A new month & a new season brings a fresh new look for newsletter and I hope you like it. I also thought I’d wrap you up in a little warmth with a story about my Dad.

My dad was a lithographer in the printing industry. A global expert, he regularly chalked up overseas trips to explain a specific printing process involving colour. He was a mad golfer and still is a mad Collingwood fan, with the family joke being that he hangs in there year after year just for the promise of another Pies flag.

Four years ago, the family was told Dad wouldn’t be with us much longer. Without intruding on his privacy, he has cancer and struggles every day. But as time goes on, I’m learning a lot from my strong 84-year-old dad.

Mostly what he’s teaching me is mindset. I’m learning firsthand the power of routine and the power of goal setting. It’s stuff I’ve known for years in my corporate life and it’s what I teach clients, but it’s something really special to see it in action and know that it really works.

I don’t know if Ron understands the effects of what he’s doing, but he insists on setting goals. First, he wanted to make it to Christmas. Then it was my niece’s 18th birthday. Then his and Mum’s 60th wedding anniversary. Now he wants to be 85.

All of these milestones (and smaller ones in between, like the Anzac Day footy match) keep him motivated. He’s staying alive by staying focused on goals, or that’s how it seems to me anyway. He’s determined to be around for lovely family things, and so far, he is.

Then there’s the routine he sticks to every day. Even when he feels like sh&t, he still gets up, gets dressed and has the same huge breakfast of eggs with toast soldiers or a big bowl of porridge with heaps and heaps of honey and muesli clusters on the top. He lays it out the night before, which means he’s optimistic about getting up to make it.

Then he reads the paper, and might sit outside or go for a little walk around the block, followed by a sleep in his chair. It’s not earth shattering and it’s a shadow of what he used to be able to do, but it makes him feel he’s achieved something for the day and used his time how he can.

I strongly believe the goal setting and routines are really supporting his mindset and keeping him going. He’s not giving in.

And I think what I’m learning from Dad is that what he’s doing could benefit everyone. One of the main reasons goal setting and routines can contribute to a longer lifespan is they promote healthy habits and behaviours. For Ron, it’s a nutritious breakfast and keeping his mind active by reading news. Yours will be different. The result is the same: when people have clear goals in mind, they’re more likely to make choices that support those goals.

Goal setting and routines can help reduce stress. Dad loves knowing what he’ll be doing every day and what he hopes to do in the next months or year. When we have a clear sense of direction and purpose, we’re less likely to experience anxiety or worry about the future. The beauty of routines is they provide a sense of stability and predictability which can be comforting and help us feel in control of chaos around us. (Maybe a bit late for Dad, but lower levels of stress have been linked to better health outcomes including a lower risk of heart disease and stroke.)

And then there’s the way goal setting and routines are important tools to maintain a sense of social connectedness, which has been linked to better health and longevity.
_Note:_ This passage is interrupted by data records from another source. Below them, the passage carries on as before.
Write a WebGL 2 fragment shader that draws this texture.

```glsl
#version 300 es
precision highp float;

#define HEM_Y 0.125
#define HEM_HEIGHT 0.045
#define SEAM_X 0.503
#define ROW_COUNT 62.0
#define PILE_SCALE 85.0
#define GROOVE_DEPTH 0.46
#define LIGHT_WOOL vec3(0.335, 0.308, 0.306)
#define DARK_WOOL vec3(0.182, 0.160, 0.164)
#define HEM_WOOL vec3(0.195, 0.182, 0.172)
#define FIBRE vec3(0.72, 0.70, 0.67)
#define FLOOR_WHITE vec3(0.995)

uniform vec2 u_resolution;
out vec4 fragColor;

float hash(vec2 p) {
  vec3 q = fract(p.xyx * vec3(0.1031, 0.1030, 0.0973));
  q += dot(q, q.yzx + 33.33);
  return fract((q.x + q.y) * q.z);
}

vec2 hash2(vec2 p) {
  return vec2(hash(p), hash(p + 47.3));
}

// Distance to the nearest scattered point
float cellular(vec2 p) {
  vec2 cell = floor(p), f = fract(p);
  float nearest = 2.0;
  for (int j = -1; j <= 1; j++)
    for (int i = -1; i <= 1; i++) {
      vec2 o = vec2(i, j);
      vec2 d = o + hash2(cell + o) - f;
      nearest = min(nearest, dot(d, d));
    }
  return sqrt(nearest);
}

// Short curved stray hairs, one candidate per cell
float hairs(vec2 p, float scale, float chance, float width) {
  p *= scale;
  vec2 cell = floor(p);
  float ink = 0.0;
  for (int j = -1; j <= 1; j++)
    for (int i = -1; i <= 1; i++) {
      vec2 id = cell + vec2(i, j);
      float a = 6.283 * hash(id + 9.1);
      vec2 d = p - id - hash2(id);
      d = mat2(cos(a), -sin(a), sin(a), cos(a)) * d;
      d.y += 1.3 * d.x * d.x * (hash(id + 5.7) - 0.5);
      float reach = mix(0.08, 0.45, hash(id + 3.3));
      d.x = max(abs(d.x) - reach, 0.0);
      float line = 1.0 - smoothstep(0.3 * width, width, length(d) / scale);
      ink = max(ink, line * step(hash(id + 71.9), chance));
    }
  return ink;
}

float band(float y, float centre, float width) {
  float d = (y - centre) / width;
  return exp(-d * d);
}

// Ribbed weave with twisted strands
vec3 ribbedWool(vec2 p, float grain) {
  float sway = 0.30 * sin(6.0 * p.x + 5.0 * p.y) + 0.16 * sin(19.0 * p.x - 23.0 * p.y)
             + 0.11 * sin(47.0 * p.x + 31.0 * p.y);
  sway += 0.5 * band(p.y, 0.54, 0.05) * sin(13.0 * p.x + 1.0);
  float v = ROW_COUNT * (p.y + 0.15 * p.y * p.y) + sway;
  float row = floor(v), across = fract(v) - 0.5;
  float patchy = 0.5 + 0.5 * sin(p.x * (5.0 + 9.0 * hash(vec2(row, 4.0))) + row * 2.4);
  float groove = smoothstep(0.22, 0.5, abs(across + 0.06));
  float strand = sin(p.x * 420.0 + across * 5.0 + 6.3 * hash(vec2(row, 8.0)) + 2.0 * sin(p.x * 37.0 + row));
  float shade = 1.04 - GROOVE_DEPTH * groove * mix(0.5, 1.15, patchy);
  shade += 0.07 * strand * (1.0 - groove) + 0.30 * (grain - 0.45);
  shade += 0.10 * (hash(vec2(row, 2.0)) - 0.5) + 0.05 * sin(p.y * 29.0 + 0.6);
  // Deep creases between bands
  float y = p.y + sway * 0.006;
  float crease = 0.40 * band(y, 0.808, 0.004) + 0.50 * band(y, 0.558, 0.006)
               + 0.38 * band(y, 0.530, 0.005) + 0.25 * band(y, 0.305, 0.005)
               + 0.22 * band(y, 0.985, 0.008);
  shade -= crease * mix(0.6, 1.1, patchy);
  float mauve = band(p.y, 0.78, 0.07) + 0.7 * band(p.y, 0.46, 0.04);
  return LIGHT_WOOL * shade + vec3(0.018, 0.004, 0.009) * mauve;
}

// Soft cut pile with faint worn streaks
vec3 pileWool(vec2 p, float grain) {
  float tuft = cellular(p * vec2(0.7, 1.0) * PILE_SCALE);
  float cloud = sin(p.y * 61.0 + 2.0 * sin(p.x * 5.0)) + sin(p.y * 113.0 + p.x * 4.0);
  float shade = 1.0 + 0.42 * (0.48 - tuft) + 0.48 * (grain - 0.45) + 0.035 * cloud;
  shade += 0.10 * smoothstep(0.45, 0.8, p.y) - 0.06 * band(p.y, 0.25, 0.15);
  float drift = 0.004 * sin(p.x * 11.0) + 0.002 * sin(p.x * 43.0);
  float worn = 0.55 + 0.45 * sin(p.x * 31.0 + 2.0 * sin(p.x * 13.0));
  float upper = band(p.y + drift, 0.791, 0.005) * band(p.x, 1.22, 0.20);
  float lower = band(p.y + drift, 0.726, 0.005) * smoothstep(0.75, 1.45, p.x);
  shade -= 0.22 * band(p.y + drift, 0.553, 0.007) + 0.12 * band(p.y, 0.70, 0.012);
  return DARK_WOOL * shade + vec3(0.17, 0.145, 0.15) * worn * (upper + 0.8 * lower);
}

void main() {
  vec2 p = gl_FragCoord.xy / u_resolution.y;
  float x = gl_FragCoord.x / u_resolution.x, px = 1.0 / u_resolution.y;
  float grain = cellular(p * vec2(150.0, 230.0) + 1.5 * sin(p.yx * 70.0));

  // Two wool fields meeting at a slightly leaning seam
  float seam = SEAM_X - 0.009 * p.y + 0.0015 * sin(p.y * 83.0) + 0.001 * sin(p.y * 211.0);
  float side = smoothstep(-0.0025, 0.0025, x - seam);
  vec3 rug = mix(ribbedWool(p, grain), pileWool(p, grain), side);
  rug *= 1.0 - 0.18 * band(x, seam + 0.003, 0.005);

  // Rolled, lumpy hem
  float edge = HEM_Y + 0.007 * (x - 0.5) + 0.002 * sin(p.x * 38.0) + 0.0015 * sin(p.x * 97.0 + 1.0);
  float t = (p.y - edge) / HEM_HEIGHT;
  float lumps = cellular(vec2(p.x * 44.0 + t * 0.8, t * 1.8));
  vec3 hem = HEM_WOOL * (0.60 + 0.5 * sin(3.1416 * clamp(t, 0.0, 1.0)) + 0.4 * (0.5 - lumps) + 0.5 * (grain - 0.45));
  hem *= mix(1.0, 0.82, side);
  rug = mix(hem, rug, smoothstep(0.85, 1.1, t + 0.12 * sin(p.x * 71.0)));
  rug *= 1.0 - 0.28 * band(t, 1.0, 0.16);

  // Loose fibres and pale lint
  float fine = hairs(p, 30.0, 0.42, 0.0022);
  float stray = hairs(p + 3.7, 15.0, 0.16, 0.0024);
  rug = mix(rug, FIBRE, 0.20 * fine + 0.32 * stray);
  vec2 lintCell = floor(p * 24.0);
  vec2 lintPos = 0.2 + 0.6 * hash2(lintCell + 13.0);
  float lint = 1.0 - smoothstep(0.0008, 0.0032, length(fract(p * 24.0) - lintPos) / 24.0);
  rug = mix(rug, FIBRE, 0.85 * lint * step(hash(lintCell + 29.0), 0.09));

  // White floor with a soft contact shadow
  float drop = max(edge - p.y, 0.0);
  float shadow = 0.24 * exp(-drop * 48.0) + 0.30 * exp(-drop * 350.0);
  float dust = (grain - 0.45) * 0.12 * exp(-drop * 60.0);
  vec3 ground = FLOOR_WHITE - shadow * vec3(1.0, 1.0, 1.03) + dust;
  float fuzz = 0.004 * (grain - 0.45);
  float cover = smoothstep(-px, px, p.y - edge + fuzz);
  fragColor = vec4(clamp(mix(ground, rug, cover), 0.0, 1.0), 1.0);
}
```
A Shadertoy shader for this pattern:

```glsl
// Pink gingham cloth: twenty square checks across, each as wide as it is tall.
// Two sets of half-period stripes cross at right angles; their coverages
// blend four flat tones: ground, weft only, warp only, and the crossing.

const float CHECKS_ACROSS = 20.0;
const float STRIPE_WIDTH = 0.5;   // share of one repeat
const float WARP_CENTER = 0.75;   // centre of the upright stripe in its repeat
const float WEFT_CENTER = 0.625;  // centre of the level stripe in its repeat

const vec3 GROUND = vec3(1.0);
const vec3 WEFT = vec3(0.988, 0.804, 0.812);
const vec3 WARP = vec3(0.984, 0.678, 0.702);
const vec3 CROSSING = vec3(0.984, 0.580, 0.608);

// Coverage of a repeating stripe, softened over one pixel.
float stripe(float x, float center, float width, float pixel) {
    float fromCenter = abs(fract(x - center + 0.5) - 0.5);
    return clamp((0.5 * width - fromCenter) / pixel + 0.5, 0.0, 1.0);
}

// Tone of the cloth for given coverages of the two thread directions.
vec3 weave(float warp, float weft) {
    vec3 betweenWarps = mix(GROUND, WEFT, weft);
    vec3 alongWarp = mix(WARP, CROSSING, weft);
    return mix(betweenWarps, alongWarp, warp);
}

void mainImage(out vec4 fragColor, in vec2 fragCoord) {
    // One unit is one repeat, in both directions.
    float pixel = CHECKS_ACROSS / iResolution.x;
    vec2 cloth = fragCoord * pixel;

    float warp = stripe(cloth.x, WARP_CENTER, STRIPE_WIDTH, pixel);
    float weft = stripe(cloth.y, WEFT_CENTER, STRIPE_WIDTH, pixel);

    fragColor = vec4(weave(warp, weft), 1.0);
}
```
Dad gets his weekly dose of that via the footy—feeling like part of a community united by the love of a team really boosts him (at least of the moment!). Routines that involve regular social activities—a class, volunteering, you name it—are great opportunities for social interaction and engagement.

So, thanks Dad. When I was growing up, you’d drive me everywhere to sport games and tell me what you thought afterwards. You taught me to drive, to value a work ethic, to look after other people. You’re still teaching me. You’re the best.